The bigger, more crucial element to the story is the two-fold drama that pertains to the Hope Hill characters; Arata is essentially what Noboru and Kohaku are to Cobra and Yamato in the High & Low canon, and so it feels like a revisit of a similar trope that still works here in its own way, as long as it emboldens the necessary sympathy toward the story’s progression. And secondly is the more pertinent anti-drug message that emantes in full regalia as our heroes engage in their final stand; That even wayward delinquents aren’t fallen by the wayside when it comes to morals may be imprudent for some and palpable for others, but there’s no question with regard to its usefulness in a story brimming with violence over some of its more feasibly ebullient characterization juxtaposed to the story arc between Fujio and Sachio, and even the hilarity of budding romance between Madoka and Shinya.
As time passes and the world continues to deal with the on-going pandemic, time will tell if there will be more to the High & Low franchise ahead. Undoubtedly, its easter egg tie-ins with The Worst to the Crows universe (aptly established in the live-action trilogy by Takashi Miike [2007-2009], and Toshiaki Toyada ) has its appeal, albeit paired with cameo appearances by Tettsu (Kanta Sato) and Chiharu (Taiki Sato) – two-thirds of the DTC trio formerly of Sannoh Hoodlum Squad – and so it’ll be interesting to see if there’s still a future in what’s been one of the most thrilling and entertaining action movie properties to ever hit screens.

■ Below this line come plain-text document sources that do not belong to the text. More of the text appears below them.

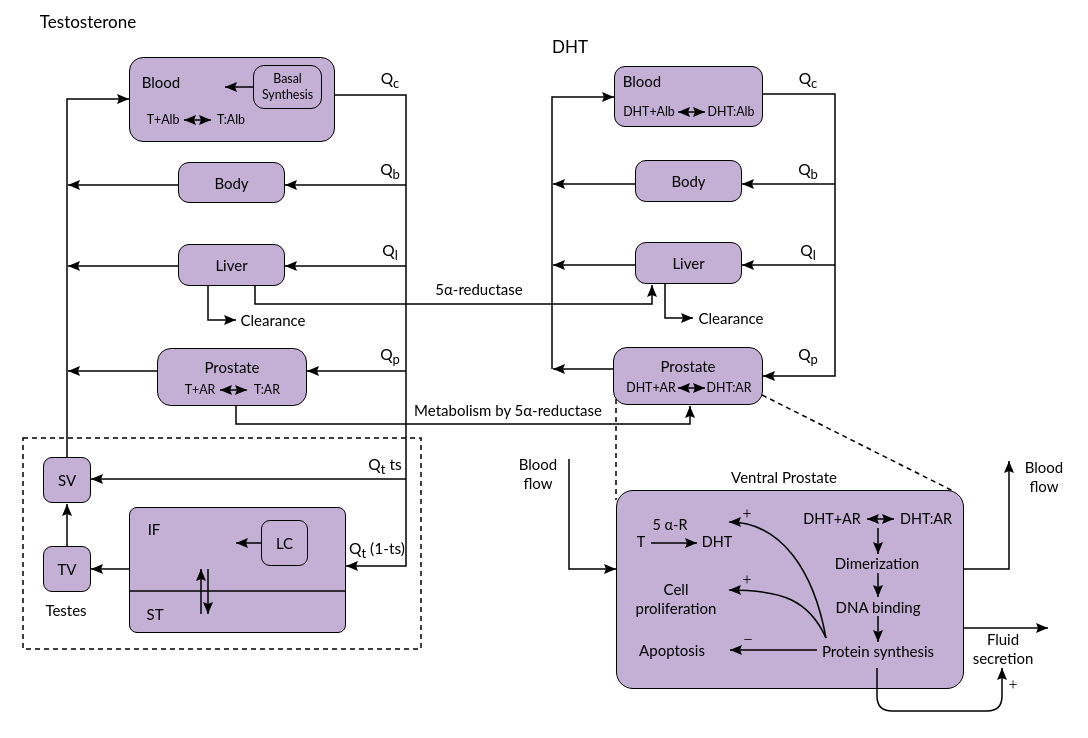
<!DOCTYPE html>
<html lang="en">
<head>
<meta charset="utf-8">
<title>Testosterone and DHT compartment model</title>
<style>
:root {
  --paper: #fff;
  --ink: #000;
  --compartment: #c4afd5;
}
* { box-sizing: border-box; }
html, body { margin: 0; }
body { background: var(--paper); }
.diagram {
  position: relative;
  width: 1088px;
  height: 738px;
  overflow: hidden;
  background: var(--paper);
  color: var(--ink);
  font: 15px/1.2 Lato, "Open Sans", sans-serif;
}
.node {
  position: absolute;
  left: var(--x);
  top: var(--y);
  width: var(--w);
  height: var(--h);
  display: flex;
  align-items: center;
  justify-content: center;
  text-align: center;
  background: var(--compartment);
  border: 1.5px solid var(--ink);
  border-radius: 11px;
}
.node.large { border-radius: 14px; }
.node.square { border-radius: 9px; }
.node.tissue { border-radius: 8px; }
.node.detail { border-radius: 17px; }
.testes-region {
  position: absolute;
  left: 0;
  top: 0;
}
.connectors {
  position: absolute;
  inset: 0;
  fill: none;
  stroke: var(--ink);
  stroke-width: 1.5;
}
.dashed { stroke-dasharray: 5 4; }
.label {
  position: absolute;
  left: var(--x);
  top: var(--y);
  transform: translate(-50%, -50%);
  white-space: nowrap;
  text-align: center;
}
.title { font-size: 17px; font-weight: 400; margin: 0; }
.small { font-size: 12.4px; line-height: 16px; }
.species { font-size: 14.4px; }
.two-line { line-height: 19px; }
.flow { font-size: 15.5px; }
.flow sub { font-size: 13px; line-height: 0; vertical-align: -4px; }
.sign { font: 16px/1 "Liberation Serif", serif; }
</style>
</head>
<body>
<main class="diagram">

  <!-- Testosterone compartments -->
  <section aria-label="Testosterone model">
    <div class="node large" style="--x:129px;--y:57px;--w:206px;--h:85px"></div>
    <div class="node small" style="--x:253px;--y:65px;--w:69px;--h:44px">Basal<br>Synthesis</div>
    <div class="node" style="--x:178px;--y:162px;--w:107px;--h:41px">Body</div>
    <div class="node" style="--x:178px;--y:244px;--w:107px;--h:42px">Liver</div>
    <div class="node large" style="--x:157px;--y:348px;--w:150px;--h:58px"></div>
    <div class="node square" style="--x:43px;--y:457px;--w:48px;--h:46px">SV</div>
    <div class="node square" style="--x:43px;--y:546px;--w:48px;--h:46px">TV</div>
    <div class="node tissue" style="--x:129px;--y:507px;--w:217px;--h:126px"></div>
    <div class="node square" style="--x:261px;--y:520px;--w:47px;--h:46px">LC</div>

    <h2 class="label title" style="--x:88px;--y:22px">Testosterone</h2>
    <span class="label" style="--x:161px;--y:82px">Blood</span>
    <span class="label small" style="--x:163px;--y:120px">T+Alb</span>
    <span class="label small" style="--x:231px;--y:120px">T:Alb</span>
    <span class="label" style="--x:232px;--y:367px">Prostate</span>
    <span class="label small" style="--x:200px;--y:390px">T+AR</span>
    <span class="label small" style="--x:267px;--y:390px">T:AR</span>
    <span class="label" style="--x:273px;--y:320px">Clearance</span>
    <span class="label" style="--x:154px;--y:529px">IF</span>
    <span class="label" style="--x:155px;--y:614px">ST</span>
    <span class="label" style="--x:66px;--y:610px">Testes</span>

    <span class="label flow" style="--x:390px;--y:78px">Q<sub>c</sub></span>
    <span class="label flow" style="--x:390px;--y:169px">Q<sub>b</sub></span>
    <span class="label flow" style="--x:390px;--y:250px">Q<sub>l</sub></span>
    <span class="label flow" style="--x:390px;--y:354px">Q<sub>p</sub></span>
    <span class="label flow" style="--x:385px;--y:464px">Q<sub>t</sub> ts</span>
    <span class="label flow" style="--x:377px;--y:548px">Q<sub>t</sub> (1-ts)</span>
  </section>

  <!-- DHT compartments -->
  <section aria-label="DHT model">
    <div class="node" style="--x:614px;--y:66px;--w:149px;--h:61px"></div>
    <div class="node" style="--x:635px;--y:160px;--w:107px;--h:42px">Body</div>
    <div class="node" style="--x:635px;--y:242px;--w:107px;--h:42px">Liver</div>
    <div class="node large" style="--x:613px;--y:347px;--w:150px;--h:58px"></div>

    <h2 class="label title" style="--x:570px;--y:47px">DHT</h2>
    <span class="label" style="--x:642px;--y:81px">Blood</span>
    <span class="label small" style="--x:649px;--y:112px">DHT+Alb</span>
    <span class="label small" style="--x:731px;--y:112px">DHT:Alb</span>
    <span class="label" style="--x:688px;--y:366px">Prostate</span>
    <span class="label small" style="--x:651px;--y:388px">DHT+AR</span>
    <span class="label small" style="--x:729px;--y:388px">DHT:AR</span>
    <span class="label" style="--x:731px;--y:318px">Clearance</span>

    <span class="label flow" style="--x:808px;--y:78px">Q<sub>c</sub></span>
    <span class="label flow" style="--x:808px;--y:169px">Q<sub>b</sub></span>
    <span class="label flow" style="--x:808px;--y:250px">Q<sub>l</sub></span>
    <span class="label flow" style="--x:808px;--y:354px">Q<sub>p</sub></span>
  </section>

  <span class="label" style="--x:479px;--y:289px">5α-reductase</span>
  <span class="label" style="--x:508px;--y:410px">Metabolism by 5α-reductase</span>

  <!-- Ventral prostate detail -->
  <section aria-label="Ventral prostate detail">
    <div class="node detail" style="--x:616px;--y:490px;--w:348px;--h:199px"></div>

    <span class="label" style="--x:784px;--y:477px">Ventral Prostate</span>
    <span class="label two-line" style="--x:538px;--y:474px">Blood<br>flow</span>
    <span class="label two-line" style="--x:1044px;--y:477px">Blood<br>flow</span>
    <span class="label two-line" style="--x:1003px;--y:649px">Fluid<br>secretion</span>

    <span class="label species" style="--x:670px;--y:525px">5 α-R</span>
    <span class="label species" style="--x:641px;--y:542px">T</span>
    <span class="label species" style="--x:717px;--y:542px">DHT</span>
    <span class="label two-line" style="--x:676px;--y:599px">Cell<br>proliferation</span>
    <span class="label" style="--x:672px;--y:650px">Apoptosis</span>
    <span class="label species" style="--x:832px;--y:519px">DHT+AR</span>
    <span class="label species" style="--x:926px;--y:519px">DHT:AR</span>
    <span class="label" style="--x:877px;--y:563px">Dimerization</span>
    <span class="label" style="--x:878px;--y:607px">DNA binding</span>
    <span class="label" style="--x:878px;--y:651px">Protein synthesis</span>

    <span class="label sign" style="--x:747px;--y:514px">+</span>
    <span class="label sign" style="--x:747px;--y:580px">+</span>
    <span class="label sign" style="--x:748px;--y:640px">−</span>
    <span class="label sign" style="--x:1013px;--y:685px">+</span>
  </section>

  <svg class="connectors" width="1088" height="738" viewBox="0 0 1088 738" aria-hidden="true">
    <defs>
      <marker id="arrow" viewBox="0 0 12 10" refX="12" refY="5" markerWidth="12" markerHeight="10" markerUnits="userSpaceOnUse" orient="auto-start-reverse">
        <path d="M0 0L12 5L0 10L2 5Z" fill="#000" stroke="none"/>
      </marker>
      <path id="exchange" d="M0 0H27" marker-start="url(#arrow)" marker-end="url(#arrow)"/>
    </defs>

    <g class="dashed">
      <rect x="23" y="438" width="398" height="211"/>
      <path d="M616 399V500M762 395L953 491"/>
    </g>

    <g id="testosterone-circulation">
      <path d="M335 95H406V566H346" marker-end="url(#arrow)"/>
      <path d="M67 457V99H129" marker-end="url(#arrow)"/>
      <g marker-end="url(#arrow)">
        <path d="M406 185H285"/>
        <path d="M178 185H68"/>
        <path d="M406 266H285"/>
        <path d="M178 266H68"/>
        <path d="M406 371H307"/>
        <path d="M157 371H68"/>
        <path d="M406 479H91"/>
        <path d="M129 569H91"/>
        <path d="M67 546V504"/>
        <path d="M253 87H225"/>
        <path d="M261 543H236"/>
        <path d="M208 286V320H236"/>
        <path d="M201 614V569"/>
        <path d="M208 569V614"/>
      </g>
      <path d="M130 591H345"/>
      <use href="#exchange" x="184" y="120"/>
      <use href="#exchange" x="220" y="390"/>
    </g>

    <g id="conversion" marker-end="url(#arrow)">
      <path d="M255 286V304H652V285"/>
      <path d="M236 406V424H690V406"/>
    </g>

    <g id="dht-circulation">
      <g marker-end="url(#arrow)">
        <path d="M763 94H835V376H763"/>
        <path d="M552 369V97H614"/>
        <path d="M835 184H742"/>
        <path d="M635 184H553"/>
        <path d="M835 265H742"/>
        <path d="M635 265H553"/>
        <path d="M613 369H553"/>
        <path d="M665 284V318H693"/>
      </g>
      <use href="#exchange" x="678" y="112"/>
      <use href="#exchange" x="678" y="388"/>
    </g>

    <g id="prostate-pathway">
      <g marker-end="url(#arrow)">
        <path d="M569 459V569H616"/>
        <path d="M964 569H1009V461"/>
        <path d="M964 628H1048"/>
        <path d="M651 543H697"/>
        <path d="M878 528V554"/>
        <path d="M878 573V597"/>
        <path d="M878 616V642"/>
        <path d="M817 650H730"/>
        <path d="M826 638C814 572 782 522 729 522"/>
        <path d="M826 638C809 600 782 590 729 590"/>
        <path d="M877 668V696Q877 711 892 711H987Q1002 711 1002 696V668"/>
      </g>
      <use href="#exchange" x="867" y="519"/>
    </g>
  </svg>
</main>
</body>
</html>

We have LDH Pictures and Japanese supergroup Exile Tribe to thank for this and all their efforts to flesh out its multi-talented cadre of singers and dancers to screenfighting form, on top of producing powerhouse songs to deliver it all in full. Rest assured, if the best is still yet to come, then High & Low: The Worst, makes for a good segway. The film is now streaming worldwide outside Japan on Netflix, and you can catch my reviews of all seven films by clicking here, and whatever you do, just make sure that you see all seven films in order. I hate repeating myself.
Images by Shochiku and Netflix
Native New Yorker. Lover of all things pizza, chocolate, pets, and good friends. Karaoke hero. Left of center. Survivor. Fond supporter of cult, obscure and independent cinema - especially fond of Asian movies and global action cinema. Author of the bi-weekly Hit List. Founder and editor of Film Combat Syndicate. Still, very much, only human.